══ Information provided ══
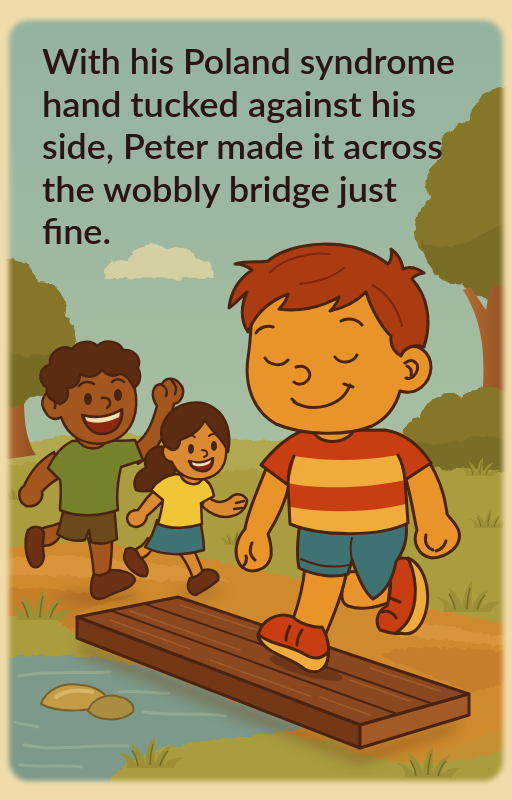
<!DOCTYPE html>
<html lang="en">
<head>
<meta charset="utf-8">
<title>The wobbly bridge</title>
<style>
:root{--paper:#f0dcab;--ink:#4a2411;--text:#2a1512;--sky:#9bb8a3;--cloud:#d5cfa4;--grass:#a99d40;--grass-dark:#87832f;--leaf:#857629;--leaf-dark:#716620;--trunk:#a3602a;--path:#d08a2f;--path-dark:#b86f22;--water:#7b998a;--water-light:#98ae98;--stone:#c39c45;--plank:#8b4820;--plank-side:#753817;--plank-end:#a45a27;--skin:#e8942a;--skin-girl:#d98a32;--skin-brown:#a3571f;--hair:#ab3b10;--hair-dark:#5b2c12;--red:#c93d12;--yellow:#efab3c;--teal:#3f7272;--green:#77802b;--lemon:#f0c536;--shorts:#6a4a1c;--shoe:#6d3216}
html,body{margin:0;overflow:hidden;background:var(--paper)}
.page{position:relative;width:512px;height:800px;overflow:hidden}
.page svg{display:block}
.story{font:600 34px Lato,"Open Sans",sans-serif;fill:var(--text)}
.figure{stroke:var(--ink);stroke-width:3;stroke-linejoin:round;stroke-linecap:round}
.small{stroke-width:2.5}
.line{fill:none}
.bare{stroke:none}
.skin{fill:var(--skin)}.skin-girl{fill:var(--skin-girl)}.skin-brown{fill:var(--skin-brown)}
.hair{fill:var(--hair)}.hair-dark{fill:var(--hair-dark)}
.red{fill:var(--red)}.yellow{fill:var(--yellow)}.teal{fill:var(--teal)}.green{fill:var(--green)}.lemon{fill:var(--lemon)}.shorts{fill:var(--shorts)}.shoe{fill:var(--shoe)}
.ink{fill:var(--ink);stroke:none}
.mouth{fill:#8c2712}.teeth{fill:#f3dfb0;stroke:none}
</style>
</head>
<body>
<main class="page">
<svg width="512" height="800" viewBox="0 0 512 800">
<defs>
<filter id="rough" x="-10%" y="-10%" width="120%" height="120%"><feTurbulence type="fractalNoise" baseFrequency=".12" numOctaves="2" seed="4"/><feDisplacementMap in="SourceGraphic" scale="7" xChannelSelector="R" yChannelSelector="G"/></filter>
<filter id="soft" x="-20%" y="-20%" width="140%" height="140%"><feGaussianBlur stdDeviation="2.5"/></filter>
<filter id="haze" x="-30%" y="-50%" width="160%" height="200%"><feGaussianBlur stdDeviation="7"/></filter>
<mask id="card"><rect x="9" y="20" width="494" height="761" rx="20" fill="#fff" filter="url(#soft)"/></mask>
<linearGradient id="sky" x1="0" y1="0" x2="0" y2="1"><stop offset="0" stop-color="#93b29f"/><stop offset="1" stop-color="#a9bfa2"/></linearGradient>
<linearGradient id="bark" x1="0" y1="0" x2="1" y2="0"><stop offset="0" stop-color="#b46b30"/><stop offset="1" stop-color="#8f4f22"/></linearGradient>
<g id="tuft"><path fill="#9c8f35" d="M-24 0C-20-10-30-14-32-15C-22-15-16-8-14-4C-14-16-18-22-20-25C-10-20-6-10-5-4C-4-18 0-26 5-31C5-20 4-10 5-4C8-14 14-20 22-23C16-14 14-8 14-3C18-9 25-11 33-10C26-6 24-2 24 0Z"/><path d="M-12-2C-13-10-16-15-18-18M0-3C0-14 2-20 3-24M10-2C12-9 15-14 18-17" fill="none" stroke="#716d25" stroke-width="1.5"/></g>
<clipPath id="shirt"><path d="M302 431C285 438 272 451 261 465L288 485L290 524C322 537 380 537 408 523L405 480L431 463C420 446 404 433 385 430Z"/></clipPath>
</defs>

<g id="scene" mask="url(#card)">
<rect width="512" height="480" fill="url(#sky)"/>
<path id="cloud" filter="url(#rough)" fill="var(--cloud)" d="M105 278C102 264 115 258 128 261C133 244 158 239 168 250C180 244 194 250 196 260C208 258 216 268 211 279Z"/>

<g id="meadow">
<path filter="url(#rough)" fill="#b1a950" d="M0 452C60 428 140 432 250 440C330 446 420 425 512 425V680H0Z"/>
<path filter="url(#rough)" fill="var(--grass)" d="M0 468C90 448 180 480 250 470C340 474 420 455 512 462V800H0Z"/>
</g>
<g id="left-tree">
<path fill="url(#bark)" d="M0 380H24C23 420 26 440 36 455L0 460Z"/>
<path filter="url(#rough)" fill="var(--leaf)" d="M0 260C18 256 34 264 38 282C58 282 70 300 65 316C80 328 78 350 66 360C62 384 48 398 30 398C20 408 8 408 0 406Z"/>
<path filter="url(#rough)" fill="var(--leaf-dark)" opacity=".6" d="M0 345C14 360 42 358 62 350C62 382 48 398 30 398C20 408 8 408 0 406Z"/>
</g>
<g id="right-tree">
<path filter="url(#rough)" fill="var(--leaf)" d="M512 88C488 86 470 100 469 121C448 124 438 140 441 158C424 170 422 186 430 198C412 212 410 240 424 254C430 274 446 286 462 284C476 300 496 302 512 300Z"/>
<path filter="url(#rough)" fill="var(--leaf-dark)" opacity=".55" d="M512 225C486 224 478 246 454 244C440 250 428 246 422 240C424 270 444 288 462 284C476 300 496 302 512 300Z"/>
<path fill="url(#bark)" d="M481 412C486 360 485 325 463 290L470 287L486 310L490 286H512V415Z"/>
<path filter="url(#rough)" fill="var(--leaf)" d="M398 462C396 440 404 420 421 416C426 398 444 388 462 398C478 382 500 384 512 398V474C470 466 440 472 398 462Z"/>
<path filter="url(#rough)" fill="var(--leaf-dark)" opacity=".5" d="M400 448C430 436 440 450 468 438C486 434 500 440 512 438V474C470 466 440 472 400 462Z"/>
</g>
<g id="footpath" filter="url(#rough)">
<path fill="var(--path)" d="M0 548C60 535 130 546 200 558C320 582 420 608 512 625V735C470 742 440 762 390 768L60 655C40 640 20 642 0 640Z"/>
<path fill="var(--path-dark)" opacity=".45" d="M0 590C50 580 80 600 140 594L80 612L72 630C50 625 20 628 0 622ZM380 655C420 640 460 652 512 650V680C490 690 480 690 470 692Z"/>
<path fill="#e19d43" opacity=".6" d="M0 560C60 548 110 562 180 566L230 580C160 584 60 572 0 576ZM390 622C430 620 470 634 512 638V646C470 642 430 640 390 634Z"/>
<path fill="var(--grass)" d="M0 618C40 608 66 622 80 640L190 690L0 672ZM110 770C180 745 250 742 330 740C400 765 450 752 512 722V800H90Z"/>
<path fill="var(--path)" opacity=".75" d="M330 742C390 758 450 740 512 705V745C460 770 390 770 330 742Z"/>
</g>
<g id="stream">
<path filter="url(#rough)" fill="var(--water)" d="M0 660C40 650 100 655 150 668L305 728C240 740 180 740 145 754C128 762 110 772 100 800H0Z"/>
<path d="M18 676C50 670 80 674 110 672M15 722C24 726 30 724 38 727M24 745C60 752 90 744 128 746M144 712C170 716 200 712 226 716M20 765C46 768 60 764 82 767M120 692C140 690 150 694 168 693" fill="none" stroke="var(--water-light)" stroke-width="3" stroke-linecap="round" opacity=".8"/>
<g stroke="#7a6026" stroke-width="2" fill="var(--stone)"><path d="M41 704C46 690 62 682 80 685C94 686 106 692 108 701C96 712 60 714 41 704Z"/><path fill="#a88d42" d="M88 711C92 698 108 693 120 697C130 699 135 706 133 712C122 722 98 722 88 711Z"/></g>
<path d="M56 697C66 690 80 689 92 692" fill="none" stroke="#d9b769" stroke-width="4" stroke-linecap="round"/>
</g>
<g id="grass-tufts">
<use href="#tuft" x="40" y="620"/><use href="#tuft" x="150" y="768"/><use href="#tuft" x="467" y="612"/><use href="#tuft" x="428" y="778"/><use href="#tuft" transform="translate(488 528) scale(.6)"/><use href="#tuft" transform="translate(236 545) scale(.5)"/><use href="#tuft" transform="translate(480 476) scale(.6)"/><use href="#tuft" transform="translate(20 500) scale(.5)"/>
</g>
<g id="ground-shadows" fill="#6f3d12" opacity=".4" filter="url(#haze)"><ellipse cx="100" cy="597" rx="42" ry="6"/><ellipse cx="200" cy="592" rx="24" ry="5"/><path d="M80 640L360 750L465 718L450 735L360 765L80 655Z"/></g>

<g id="bridge" class="figure">
<path fill="var(--plank)" d="M77 617L178 597L469 694L360 725Z"/>
<path fill="var(--plank-side)" d="M77 617L360 725V748L77 638Z"/>
<path fill="var(--plank-end)" d="M360 725L469 694V715L360 748Z"/>
<path class="line" stroke-width="2" d="M112 611L397 714M145 604L433 704"/>
<path class="line" stroke="#a25a2b" stroke-width="1.5" d="M110 620L190 649M130 611L240 650M180 605L260 631M210 660L310 696M350 680L410 701M370 668L440 691M320 697L370 715"/>
<ellipse class="bare" cx="306" cy="668" rx="38" ry="8" fill="#4a2411" opacity=".45" transform="rotate(16 306 668)"/>
</g>

<g id="running-boy" class="figure small">
<path class="skin-brown" d="M62 532C58 542 50 548 40 545L36 530C48 526 56 526 66 520Z"/>
<path class="shoe" d="M28 530C34 525 42 526 44 533C43 540 42 548 44 556C43 566 36 570 31 565C25 556 24 540 28 530Z"/>
<path class="skin-brown" d="M88 538C92 552 93 564 94 576L109 574C112 560 112 550 112 536Z"/>
<path class="shoe" d="M94 574C100 577 106 574 111 570C122 570 134 573 135 580C133 588 120 590 108 596C98 602 91 598 91 590C91 584 92 578 94 574Z"/>
<path class="shorts" d="M64 505C62 518 60 526 57 534C66 540 76 542 85 540L89 530L91 542C100 545 110 543 117 539L114 505Z"/>
<path class="skin-brown" d="M130 447C146 440 152 424 157 406C150 396 152 384 162 384C166 376 176 378 180 384C186 390 183 402 174 404C170 424 160 452 138 464Z"/>
<path class="line" d="M162 385C166 387 168 391 166 396M172 381C176 385 177 389 175 394"/>
<path class="skin-brown" d="M54 452C40 460 30 472 24 486C17 490 18 502 26 506C36 508 44 500 42 492C48 484 56 480 62 476Z"/>
<path class="green" d="M72 441C62 446 54 455 48 468L60 480C62 490 60 502 60 510C78 518 100 516 118 510C116 495 118 480 121 467L143 460L135 440C120 442 112 440 104 440Z"/>
<path class="skin-brown" d="M76 438C84 452 102 452 108 438Z"/>
<path class="skin-brown" d="M58 392C44 388 38 402 46 413C50 420 57 420 61 417C68 438 86 446 106 443C128 438 138 420 136 396C134 376 124 364 100 362C76 362 62 374 58 392Z"/>
<path class="hair-dark" d="M60 404C48 400 46 394 47 388C36 380 40 366 50 365C48 352 62 344 72 349C78 340 92 340 97 346C106 338 120 342 123 350C134 349 142 358 138 368C142 376 140 384 134 388C130 380 126 374 120 374C112 378 106 374 102 370C96 378 86 378 80 374C80 384 74 388 67 388C70 396 66 402 60 404Z"/>
<ellipse class="ink" cx="88" cy="399" rx="4" ry="6"/><ellipse class="ink" cx="118" cy="395" rx="4" ry="6"/>
<path class="line" d="M79 386C83 381 90 381 94 384M112 382C116 378 121 379 124 382M102 398C110 397 113 403 107 408M50 398C54 398 56 402 55 408"/>
<path class="mouth" d="M82 415C96 419 112 416 122 409C124 424 114 434 102 434C92 434 85 426 82 415Z"/><path class="teeth" d="M85 417C97 420 111 417 120 412L119 417C108 423 96 424 87 421Z"/>
</g>

<g id="running-girl" class="figure small">
<path class="hair-dark" d="M168 448C152 442 142 456 146 468C136 472 132 482 136 490C150 494 172 486 176 468Z"/>
<path class="skin-girl" d="M154 546C150 553 146 558 138 559L130 551C140 549 144 544 148 538Z"/>
<path class="shoe" d="M126 549C132 546 137 550 139 556C145 562 150 570 146 576C138 578 124 566 124 556Z"/>
<path class="skin-girl" d="M178 552C186 560 190 570 193 578L203 573C200 562 196 556 194 550Z"/>
<path class="shoe" d="M190 578C196 578 200 574 204 570C214 568 220 574 218 580C212 586 204 590 196 595C188 594 186 586 190 578Z"/>
<path class="teal" d="M157 520C154 532 150 540 145 547C162 556 184 556 204 550C204 540 202 530 200 520Z"/>
<path class="skin-girl" d="M206 494C214 504 222 504 230 498C236 492 244 494 247 500C247 506 242 514 232 516C220 520 208 512 202 506Z"/>
<path class="line" d="M236 503L244 501M234 509L242 508"/>
<path class="skin-girl" d="M156 488C148 496 142 504 138 510C128 510 124 518 130 525C138 530 146 524 147 516C154 510 160 504 164 500Z"/>
<path class="lemon" d="M176 474C164 476 156 482 151 490L163 500C162 510 160 516 158 524C172 530 190 528 202 524L201 503L214 496C212 486 208 480 202 478Z"/>
<path class="skin-girl" d="M180 474C184 485 198 488 203 478Z"/>
<path class="skin-girl" d="M170 442C160 444 160 460 172 462C176 474 190 481 204 479C220 476 228 464 226 446C224 428 214 416 200 414C182 414 172 426 170 442Z"/>
<path class="hair-dark" d="M172 450C160 446 158 430 166 418C176 402 200 398 214 408C226 416 232 432 228 452C224 440 212 432 205 420C198 434 186 438 180 440C180 446 177 450 172 450Z"/>
<ellipse class="ink" cx="191" cy="449" rx="3" ry="5"/><ellipse class="ink" cx="214" cy="446" rx="3" ry="5"/>
<path class="line" stroke-width="2" d="M185 438C188 435 192 435 195 437M209 436C212 433 216 434 218 436M202 450C208 450 209 455 204 457"/>
<path class="mouth" d="M189 461C198 464 206 462 213 458C213 468 208 472 201 471C195 470 191 467 189 461Z"/><path class="teeth" d="M192 462C199 465 206 463 211 460L210 463C204 467 198 467 193 465Z"/>
</g>

<g id="peter" class="figure">
<path class="skin" d="M347 572C342 588 338 602 348 606C362 611 376 607 388 603L392 570Z"/>
<path class="red" d="M388 567C394 555 408 556 416 564C429 580 431 610 418 627C408 636 392 634 380 630C374 621 378 610 387 606C391 595 392 580 388 567Z"/>
<path class="yellow" d="M408 558C431 568 434 612 416 630C410 635 402 634 397 632C418 618 420 584 408 558Z"/>
<path class="line" d="M382 612C388 610 394 613 396 618M390 598L400 602"/>
<path class="skin" d="M305 566C303 590 298 606 292 622L325 636C335 612 344 590 347 568Z"/>
<path class="red" d="M258 637C260 620 278 611 293 617C300 624 314 628 322 627C330 640 330 655 326 665C320 674 308 672 300 666C286 654 264 652 258 637Z"/>
<path class="yellow" d="M258 634C270 645 290 645 304 654C314 660 322 659 328 652C329 666 320 676 306 670C290 656 262 654 258 634Z"/>
<path class="line" d="M290 626C287 632 286 636 286 640M302 630C298 636 297 640 297 645"/>
<path class="teal" d="M300 522C297 542 297 558 299 568C315 576 335 578 348 574L352 560C358 578 364 592 373 599C386 592 393 578 396 562C404 550 408 540 406 522Z"/>
<path class="line" stroke-width="2" d="M352 560C350 550 350 544 352 538M301 559C316 566 334 568 349 565"/>
<path class="skin" d="M267 466C258 490 248 510 245 529C235 540 233 556 241 566C250 575 268 571 271 556C272 546 270 540 268 534C278 518 286 502 290 480Z"/>
<path class="line" d="M252 543C249 550 250 556 255 560M242 567C246 564 247 560 246 556"/>
<path class="skin" d="M405 476C412 500 414 518 417 530C412 542 418 556 432 558C448 557 462 546 459 532C457 524 451 520 447 514C445 494 438 476 428 460Z"/>
<path class="line" d="M426 535C424 542 427 548 433 550M446 541C444 547 440 550 436 551"/>
<g clip-path="url(#shirt)" stroke="none"><rect class="red" x="255" y="425" width="180" height="115"/><path class="yellow" d="M294 456C330 462 362 461 398 455L405 480C370 488 320 490 288 483Z"/><path class="yellow" d="M286 506C325 514 372 513 410 503V540H286Z"/><path class="red" d="M255 466L280 430L297 448L287 490ZM398 440L435 450L432 470L404 482Z"/></g>
<path class="line" d="M302 431C285 438 272 451 261 465L288 485L290 524C322 537 380 537 408 523L405 480L431 463C420 446 404 433 385 430ZM288 485C288 472 290 464 294 456M405 480C404 470 402 462 398 455"/>
<path class="skin" d="M312 428C316 446 348 446 355 428Z"/>
<path class="skin" d="M252 312C251 330 250 345 248 358C244 386 254 412 276 424C304 436 348 436 372 426C388 418 396 406 400 391C416 396 430 384 431 368C431 352 418 342 404 348L380 285L270 285Z"/>
<path class="hair" d="M248 332C240 320 241 305 247 292C240 298 235 304 229 308C231 290 240 278 252 270C247 266 241 264 235 264C248 260 262 263 268 261C290 242 350 234 388 264C392 260 392 255 391 249C398 254 402 262 403 269C410 266 417 268 424 273C418 274 414 276 412 279C428 296 432 322 424 347C415 343 404 348 401 356C394 352 390 345 391 336C384 330 372 312 366 292C356 302 344 308 330 311C335 306 338 301 339 297C320 308 298 312 279 309C284 304 287 299 288 294C272 300 256 312 248 332Z"/>
<path class="line" stroke="#7d270c" stroke-width="2" d="M270 272C284 258 310 252 330 254M372 285C386 292 398 308 402 326M300 284C320 282 334 276 344 268"/>
<path class="line" d="M265 358C270 366 282 367 288 360M335 357C340 364 352 364 357 355M256 333C260 327 267 325 273 327M341 321C348 317 357 319 362 325M296 367C307 364 314 374 307 381C303 385 297 385 294 382M294 402C312 413 342 407 350 385M344 384L353 387M292 399L297 404M405 363C413 357 421 364 416 373C413 378 409 379 406 378M407 366C411 368 412 371 411 375"/>
</g>
</g>

<g id="story" class="story">
<text x="42" y="74" textLength="413" lengthAdjust="spacingAndGlyphs">With his Poland syndrome</text>
<text x="42" y="117" textLength="374" lengthAdjust="spacingAndGlyphs">hand tucked against his</text>
<text x="42" y="159" textLength="401" lengthAdjust="spacingAndGlyphs">side, Peter made it across</text>
<text x="42" y="202" textLength="355" lengthAdjust="spacingAndGlyphs">the wobbly bridge just</text>
<text x="42" y="244" textLength="69" lengthAdjust="spacingAndGlyphs">fine.</text>
</g>
</svg>
</main>
</body>
</html>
═══
Requirement:
Look through the data above. Find each line with the string "figure" and copy it.

Answer section:
.figure{stroke:var(--ink);stroke-width:3;stroke-linejoin:round;stroke-linecap:round}
<g id="bridge" class="figure">
<g id="running-boy" class="figure small">
<g id="running-girl" class="figure small">
<g id="peter" class="figure">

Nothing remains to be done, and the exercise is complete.